_Excerpted records_
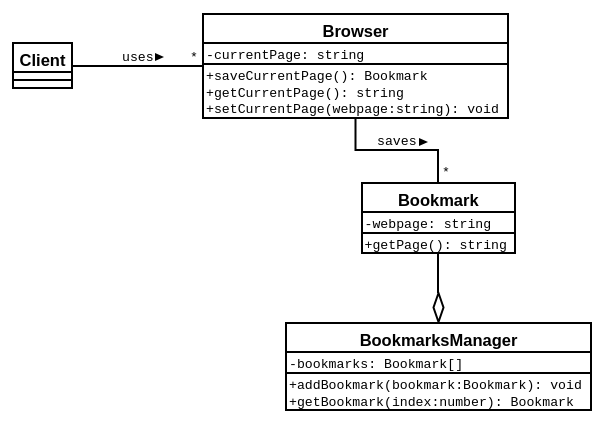
<!DOCTYPE html>
<html lang="en">
<head>
<meta charset="utf-8">
<title>Bookmark class diagram</title>
<style>
  :root {
    --ink: #000;
    --paper: #fff;
    --stroke: 2px;
  }
  * { box-sizing: border-box; margin: 0; padding: 0; }
  html, body { width: 604px; height: 424px; overflow: hidden; background: var(--paper); }
  .diagram {
    position: relative;
    width: 604px;
    height: 424px;
    color: var(--ink);
    font: 13.2px/16.5px "Liberation Mono", monospace;
  }
  .connectors {
    position: absolute;
    inset: 0;
    fill: none;
    stroke: var(--ink);
    stroke-width: 2;
  }
  .connectors .direction { fill: var(--ink); stroke: none; }
  .connectors .aggregation { fill: var(--paper); }

  .class {
    position: absolute;
    display: flex;
    flex-direction: column;
    border: var(--stroke) solid var(--ink);
    background: var(--paper);
  }
  .class h2 {
    flex: none;
    height: 27px;
    padding-top: 3px;
    font: bold 16.5px/27px "Liberation Sans", sans-serif;
    text-align: center;
    white-space: nowrap;
  }
  .class ul {
    padding: 4px 0 0 2px;
    border-top: var(--stroke) solid var(--ink);
    list-style: none;
    white-space: nowrap;
  }
  .attributes { flex: none; height: 21px; }
  .operations { flex: 1; min-height: 0; }
  .class .empty { flex: none; height: 8px; padding: 0; }

  .client { left: 12px; top: 42px; width: 61px; height: 47px; }
  .browser { left: 202px; top: 13px; width: 307px; height: 105.5px; }
  .bookmark { left: 360.5px; top: 181.5px; width: 155.5px; height: 72.5px; }
  .manager { left: 285px; top: 322px; width: 307px; height: 89px; }

  .label { position: absolute; white-space: nowrap; }
  .uses { left: 122px; top: 50px; }
  .uses-many { left: 190px; top: 50px; }
  .saves { left: 377px; top: 134px; }
  .saves-many { left: 442px; top: 165px; }
</style>
</head>
<body>
<main class="diagram">
  <svg class="connectors" width="604" height="424" viewBox="0 0 604 424" aria-hidden="true">
    <line x1="72" y1="66" x2="203" y2="66"/>
    <polygon class="direction" points="155,53 164,57 155,61"/>
    <polyline points="355.5,117 355.5,150 438,150 438,183"/>
    <polygon class="direction" points="419,138 428,142 419,146"/>
    <line x1="438" y1="253" x2="438" y2="293"/>
    <polygon class="aggregation" points="438.5,293 443.5,307.5 438.5,322 433.5,307.5"/>
  </svg>

  <section class="class client">
    <h2>Client</h2>
    <ul class="empty"></ul>
    <ul class="empty"></ul>
  </section>

  <section class="class browser">
    <h2>Browser</h2>
    <ul class="attributes">
      <li>-currentPage: string</li>
    </ul>
    <ul class="operations">
      <li>+saveCurrentPage(): Bookmark</li>
      <li>+getCurrentPage(): string</li>
      <li>+setCurrentPage(webpage:string): void</li>
    </ul>
  </section>

  <section class="class bookmark">
    <h2>Bookmark</h2>
    <ul class="attributes">
      <li>-webpage: string</li>
    </ul>
    <ul class="operations">
      <li>+getPage(): string</li>
    </ul>
  </section>

  <section class="class manager">
    <h2>BookmarksManager</h2>
    <ul class="attributes">
      <li>-bookmarks: Bookmark[]</li>
    </ul>
    <ul class="operations">
      <li>+addBookmark(bookmark:Bookmark): void</li>
      <li>+getBookmark(index:number): Bookmark</li>
    </ul>
  </section>

  <span class="label uses">uses</span>
  <span class="label uses-many">*</span>
  <span class="label saves">saves</span>
  <span class="label saves-many">*</span>
</main>
</body>
</html>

_Work to be completed_
Output only the lines running from the top of the data above to the line with "list-style: none;", inclusive, word for word and without pictures.

_The answer_
<!DOCTYPE html>
<html lang="en">
<head>
<meta charset="utf-8">
<title>Bookmark class diagram</title>
<style>
  :root {
    --ink: #000;
    --paper: #fff;
    --stroke: 2px;
  }
  * { box-sizing: border-box; margin: 0; padding: 0; }
  html, body { width: 604px; height: 424px; overflow: hidden; background: var(--paper); }
  .diagram {
    position: relative;
    width: 604px;
    height: 424px;
    color: var(--ink);
    font: 13.2px/16.5px "Liberation Mono", monospace;
  }
  .connectors {
    position: absolute;
    inset: 0;
    fill: none;
    stroke: var(--ink);
    stroke-width: 2;
  }
  .connectors .direction { fill: var(--ink); stroke: none; }
  .connectors .aggregation { fill: var(--paper); }

  .class {
    position: absolute;
    display: flex;
    flex-direction: column;
    border: var(--stroke) solid var(--ink);
    background: var(--paper);
  }
  .class h2 {
    flex: none;
    height: 27px;
    padding-top: 3px;
    font: bold 16.5px/27px "Liberation Sans", sans-serif;
    text-align: center;
    white-space: nowrap;
  }
  .class ul {
    padding: 4px 0 0 2px;
    border-top: var(--stroke) solid var(--ink);
    list-style: none;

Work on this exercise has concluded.